* What the exercise asks *
For each line below that holds the word "KEYS", make a copy.

(Source texts of formatted documents)
────

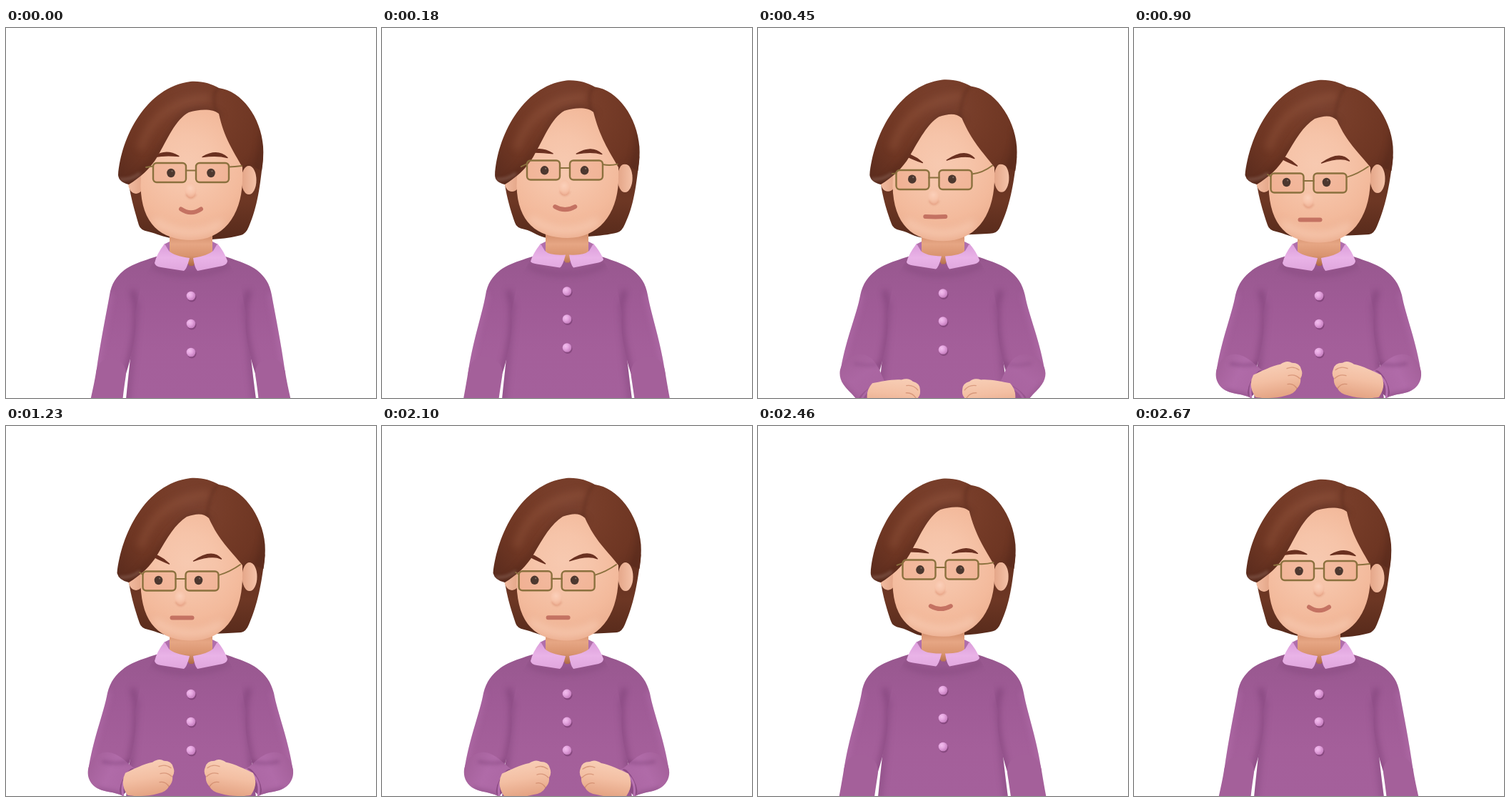
An HTML page with a canvas for the animation above (2.7 s loop, 518 px wide and 518 px high).

```html
<!DOCTYPE html>
<html lang="en">
<head>
<meta charset="utf-8">
<title>Annoyed character</title>
<style>
html, body { margin: 0; width: 100%; height: 100%; overflow: hidden; background: #fff; }
canvas { display: block; width: 100vmin; height: 100vmin; }
</style>
</head>
<body>
<canvas id="stage" width="518" height="518"></canvas>
<script>
const ctx = document.getElementById('stage').getContext('2d');
const LOOP = 2700, STEP = 30;

// Face centre x/y, anger, chest lift, elbow x/radius, forearm angle/length
const FIELDS = ['x', 'y', 'anger', 'lift', 'elbowX', 'elbowR', 'angle', 'reach'];
const CALM = [259, 202.5, 0, 0, 147, 21, 99, 110];
const ANGRY = [244.5, 217, 1, 0, 142, 27, 26, 29];
const KEYS = [
  [0, CALM],
  [180, [256, 199, 0.14, -6.5, 144.5, 24, 99, 112]],
  [450, [246.5, 212.5, 0.9, -3.5, 142, 27, 56, 29]],
  [570, ANGRY],
  [2070, ANGRY],
  [2460, [255.5, 201, 0.16, -5, 144, 24, 99, 112]],
  [2670, CALM]
];

const mix = (a, b, k) => a + (b - a) * k;
const clamp01 = v => Math.max(0, Math.min(1, v));

function slope(i, f) {
  const prev = KEYS[i - 1], next = KEYS[i + 1];
  if (!prev || !next || KEYS[i][1] === ANGRY) return 0;
  return (next[1][f] - prev[1][f]) / (next[0] - prev[0]);
}

function poseAt(t) {
  let i = 0;
  while (i < KEYS.length - 2 && t >= KEYS[i + 1][0]) i++;
  const [t0, a] = KEYS[i], [t1, b] = KEYS[i + 1];
  const span = t1 - t0, u = clamp01((t - t0) / span), v = 1 - u;
  const pose = {};
  FIELDS.forEach((name, f) => {
    pose[name] = a[f] * v * v * (1 + 2 * u) + b[f] * u * u * (3 - 2 * u)
      + span * u * v * (v * slope(i, f) - u * slope(i + 1, f));
  });
  const blink = Math.sin(Math.PI * clamp01((t - 900) / 330));
  pose.eyeOpen = 1 - 0.9 * Math.min(1, blink * 1.1);
  return pose;
}

function fill(style, path) {
  ctx.fillStyle = style;
  ctx.fill(new Path2D(path));
}

function line(style, width, path) {
  ctx.strokeStyle = style;
  ctx.lineWidth = width;
  ctx.stroke(new Path2D(path));
}

function oval(style, x, y, rx, ry = rx) {
  ctx.fillStyle = style;
  ctx.beginPath();
  ctx.ellipse(x, y, rx, ry, 0, 0, Math.PI * 2);
  ctx.fill();
}

function withStops(gradient, colors) {
  colors.forEach((c, i) => gradient.addColorStop(i / (colors.length - 1), c));
  return gradient;
}
const linear = (x0, y0, x1, y1, ...colors) =>
  withStops(ctx.createLinearGradient(x0, y0, x1, y1), colors);
const radial = (x, y, r, ...colors) =>
  withStops(ctx.createRadialGradient(x, y, 0, x, y, r), colors);
const cloth = () => linear(0, 320, 0, 518, '#98588f', '#9f5b96', '#a45f9a', '#a4609b');

function blurred(radius, draw) {
  ctx.save();
  ctx.filter = `blur(${radius}px)`;
  draw();
  ctx.restore();
}

function clipped(path, draw) {
  ctx.save();
  ctx.clip(new Path2D(path));
  draw();
  ctx.restore();
}

function mirrored(draw) {
  draw(0);
  ctx.save();
  ctx.translate(517, 0);
  ctx.scale(-1, 1);
  draw(1);
  ctx.restore();
}

function drawBackHair(p) {
  const b = p.lift * 0.5, a = p.anger;
  fill(linear(0, 190, 0, 295, '#63301f', '#6d3724', '#572a1b'),
    `M170,200 C172,232 181,258 ${186 + a},${276 + b} Q${188 + a},${283 + b} 199,${285 + b}
     C212,${288 + b} 220,293 232,294 L288,${296 + b - a * 5}
     C305,${295 + b - a * 5} 318,${293 + b - a * 3} 329,${290 + b - a}
     Q336,${288 + b} 340,${278 + b} C352,250 ${356 + a * 2},222 ${360 + a * 2.5},180 L330,150 H190 Z`);
}

function drawTorso(p) {
  const body = `M216,318 C190,327 165,333 156,350 L180,395 C177,440 172,480 168,520
    H350 C345,480 340,440 337,395 L361,350 C352,333 326,327 302,318 Z`;
  fill(cloth(), body);
  clipped(body, () => blurred(5, () => {
    line('rgba(105,50,100,.35)', 8, 'M181,385 C178,440 173,480 168,525 M337,385 C340,440 345,480 350,525');
    line('rgba(110,55,105,.35)', 6, 'M206,333 Q230,346 258,344 Q290,344 311,331');
  }));
  for (const y of [375, 414, 454]) {
    oval('rgba(95,40,90,.4)', 260, y + 2 + p.lift, 6.5);
    oval(radial(257, y - 2 + p.lift, 8, '#f3bfee', '#e5a6e0', '#c982c2'), 259, y + p.lift, 6.3);
  }
}

function drawHand() {
  const fist = `M-1,-11 C10,-16 25,-24 37,-26 Q46,-32 53,-28 Q64,-28 66,-19 Q69,-12 65,-6
    Q66,2 60,8 Q56,16 44,18 C30,22 12,22 2,20 Q-9,4 -1,-11 Z`;
  fill(linear(20, -27, 28, 21, '#f8cfb7', '#f3bfa3', '#e4a383'), fist);
  line('rgba(190,112,82,.5)', 1.3, 'M46,-20 Q55,-24 63,-18 M48,-10 Q57,-13 64,-6 M47,2 Q55,0 60,8');
}

function drawSleeveEnd(p, bend) {
  const r = p.elbowR, w = mix(26, 21, bend), len = p.reach + 5;
  const sleeve = `M0,${-r} C${len * .4},${-r} ${len * .7},${-w} ${len},${-w}
    Q${len + 5},0 ${len},${w} C${len * .6},${w} ${len * .3},${r} 0,${r}
    C${-r * 1.33},${r} ${-r * 1.33},${-r} 0,${-r} Z`;
  fill('#a4609a', sleeve);
  ctx.globalAlpha = bend;
  fill(linear(-r, 0, len, 0, 'rgba(186,116,180,0)', 'rgba(186,116,180,.55)', 'rgba(178,108,171,.55)'), sleeve);
  clipped(sleeve, () => blurred(3, () =>
    line('rgba(105,48,100,.4)', 5, `M0,${r} C${len * .3},${r} ${len * .6},${w} ${len},${w}`)));
  oval('#8d4c85', len - 3, 0, 7, w - 1);
  line('#b873b2', 3, `M${len},${-w + 1} Q${len - 15},0 ${len},${w - 1}`);
  ctx.globalAlpha = 1;
}

function drawArm(p, side) {
  const ex = p.elbowX, ey = 484, r = p.elbowR;
  const bend = clamp01((99 - p.angle) / 73);
  const shoulder = 145 - bend * 3;
  const upper = `M207,326 C174,331 150,342 ${shoulder},374
    C${shoulder - 5},402 ${ex - r + 6},440 ${ex - r},${ey}
    L${ex + r},${ey} C${ex + r + 9},455 184,425 181,400 L190,355 Z`;
  fill(cloth(), upper);
  clipped(upper, () => blurred(4, () => {
    line('rgba(195,125,190,.3)', 8, `M${shoulder},374 C${shoulder - 5},402 ${ex - r + 6},440 ${ex - r},${ey}`);
    line('rgba(100,44,95,.42)', 7, `M178,370 Q184,390 182,410 C182,435 ${ex + r + 6},460 ${ex + r},${ey + 5}`);
  }));

  const a = p.angle * Math.PI / 180;
  ctx.save();
  ctx.translate(ex, ey);
  ctx.save();
  ctx.rotate(a);
  drawSleeveEnd(p, bend);
  ctx.restore();
  blurred(2.5, () => line(`rgba(105,48,100,${bend * .35})`, 4, `M${r + 4},-14 Q12,-10 -6,-14`));
  ctx.translate(Math.cos(a) * p.reach + side * 4, Math.sin(a) * p.reach);
  ctx.rotate((p.angle - 26) * Math.PI / 360);
  drawHand();
  ctx.restore();
}

function drawNeckAndCollar(p) {
  const d = p.lift * 0.7;
  fill('#b06fab', 'M221,303 L229,299 V322 Z M297,303 L289,299 V322 Z');
  fill(linear(0, 286, 0, 335, '#d08a67', '#e6a684', '#d9946f', '#a7633f'),
    `M229,280 H289 V${325 + d} L264,${330 + d} L262,${333 + d} H257 L255,${330 + d} L229,${325 + d} Z`);
  const pink = linear(0, 303, 0, 340, '#dc9edb', '#e9b3e7', '#e0a6dd');
  fill(pink, `M222,302 Q211,316 208,${329 + d * .5} Q209,${334 + d} 217,${335 + d} L249,${340 + d}
    Q253,${338 + d} 257,${322 + d} Q235,319 228,312 Z`);
  fill(pink, `M296,302 Q305,312 310,${326 + d * .5} Q310,${331 + d} 303,${333 + d} L268,${340 + d}
    Q264,${336 + d} 262,${322 + d} Q282,319 290,312 Z`);
}

function drawFace(p) {
  const a = p.anger, chin = 297 + p.lift * 0.55 + a * 3.5;
  const earY = p.lift * 0.4 - a * 2;
  oval(linear(170, 0, 194, 0, '#f2bda2', '#e2a284'), 182, 217 + earY, 11, 15);
  oval(linear(328, 0, 350, 0, '#e2a284', '#f4c1a7'), 340 + a, 213 + earY, 10.5, 20);
  const head = `M190,170 L188.5,222 C190,${chin - 23} 216,${chin} 260,${chin}
    C303,${chin} 329,${chin - 33} 331,215 V130 L300,100 H250 Z`;
  fill(radial(254, 190, 118, '#f7c9b0', '#f6c4a9', '#f3ba9c', '#eaab8c'), head);
  clipped(head, () => blurred(6, () =>
    line('rgba(255,222,202,.5)', 10, `M210,${chin - 25} Q255,${chin + 3} 300,${chin - 22}`)));
  drawFeatures(p);
}

function brow(p, [x0, y0, px, py, x1, y1]) {
  const from = `${p.x + x0},${p.y + y0}`, to = `${p.x + x1},${p.y + y1}`;
  const shape = `M${from} Q${p.x + px},${p.y + py} ${to} Q${p.x + px},${p.y + py + 9} ${from} Z`;
  fill('#6a3020', shape);
  line('#6a3020', 1.4, shape);
}

function drawFeatures(p) {
  const a = p.anger, { x, y } = p;
  const blend = (calm, angry) => calm.map((v, i) => mix(v, angry[i], a));
  brow(p, blend([-51, -22, -36, -34, -17, -23], [-51, -41, -30, -38, -16, -24]));
  brow(p, blend([16, -22, 37, -34, 51, -21], [18, -28, 44, -46, 57, -31]));

  for (const side of [-28, 28]) {
    const ex = x + side - a * 3, ey = y + 0.5 - a * 1.5;
    oval('#22211f', ex, ey, 5.8, 6.2 * p.eyeOpen);
    if (p.eyeOpen > 0.6) oval('rgba(170,170,170,.5)', ex + 1.5, ey - 2.5, 1.1);
  }

  const nose = y + 25 - a;
  oval(radial(x - 1, nose - 3, 14, '#fbd0ba', '#f7c4aa', '#eeae91'), x - .5, nose, 8, 11);
  blurred(1, () =>
    line('rgba(214,135,105,.5)', 1.5, `M${x - 7},${nose + 6} Q${x},${nose + 16} ${x + 7},${nose + 6}`));

  const mx = x + a * 2, my = y + mix(51, 51.5, a), curve = 9.5 * (1 - a);
  line('#c47262', 6, `M${mx - 14},${my} Q${mx},${my + curve} ${mx + 14},${my}`);
}

function drawFrontHair(p) {
  const a = p.anger, l = p.lift * 0.2;
  const top = 115 + (p.y - 202.5) * 0.62;
  const peak = 298 - a * 14, left = 157 - a * 1.5 - l, right = 360 + a * 2.5;
  const crown = 75 - a * 2 + l;
  const hair = `M${left},206 C161,153 ${196 - a * 2},${crown + 8} 258,${crown}
    C275,${crown - 1} 287,${crown + 3} 298,${crown + 9}
    C330,${crown + 13} ${right - 3},125 ${right},166 Q${right + 1},182 ${right - 2},200
    L350,196 Q340,186 331,195 C${318 - a * 5},172 ${305 - a * 6},${top + 38} ${peak},${top + 5}
    C${peak - 8},${top - 2} ${272 - a * 4},${top - 2} ${256 - a * 3},${top + 3}
    C237,${top + 13} 226,156 212,180 C202,197 188,209 172,219 Q158,216 ${left},206 Z`;
  fill(radial(262, 112, 145, '#7b4230', '#763c28', '#6e3623', '#5a2b1d'), hair);
  clipped(hair, () => {
    blurred(5, () => {
      line('rgba(155,92,67,.3)', 13, `M190,165 C203,128 230,102 280,${crown + 23}`);
      line('rgba(60,25,16,.32)', 7, `M${peak},${top + 7} Q270,${top - 4} 253,${top + 5} C232,${top + 18} 219,178 172,220`);
      line('rgba(65,28,18,.3)', 8, `M${right},145 Q${right},180 347,202`);
    });
    blurred(2, () => {
      line('rgba(70,30,20,.3)', 3, `M298,${crown + 9} Q286,${crown + 15} ${peak - 3},${top + 4}`);
      line('rgba(195,165,155,.4)', 3, 'M160,212 Q175,213 187,204');
    });
  });
}

function drawGlasses(p) {
  const { x, y, anger: a } = p, gold = '#8b713e';
  const h = 27, half = 53;
  for (const side of [-1, 1]) {
    ctx.beginPath();
    ctx.roundRect(side < 0 ? x - half : x + 7, y - h / 2, 46, h, 5);
    ctx.fillStyle = 'rgba(226,135,105,.22)';
    ctx.fill();
    ctx.strokeStyle = gold;
    ctx.lineWidth = 2.4;
    ctx.stroke();
  }
  line(gold, 2.2, `M${x - 7},${y - 3} H${x + 7}`);
  const earY = 193 + p.lift * 0.4;
  line(gold, 1.8, `M${x + half},${y - 8} Q${mix(320, 314, a)},${mix(earY + 1, 204, a)} ${330 - a * 2},${earY + a}`);
  line(gold, 1.8, `M${x - half},${y - 9} L${mix(196, 187, a)},${mix(earY + 2, 205, a)}`);
}

function draw(t) {
  const p = poseAt(t);
  ctx.fillStyle = '#fff';
  ctx.fillRect(0, 0, 518, 518);
  ctx.lineCap = ctx.lineJoin = 'round';
  drawBackHair(p);
  drawTorso(p);
  mirrored(side => drawArm(p, side));
  drawNeckAndCollar(p);
  drawFace(p);
  drawFrontHair(p);
  drawGlasses(p);
}

const start = performance.now();
function tick() {
  const t = (performance.now() - start) % LOOP;
  draw(Math.floor(t / STEP) * STEP);
  requestAnimationFrame(tick);
}
tick();
</script>
</body>
</html>
```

────

* Result of the task *
const KEYS = [
  const prev = KEYS[i - 1], next = KEYS[i + 1];
  if (!prev || !next || KEYS[i][1] === ANGRY) return 0;
  while (i < KEYS.length - 2 && t >= KEYS[i + 1][0]) i++;
  const [t0, a] = KEYS[i], [t1, b] = KEYS[i + 1];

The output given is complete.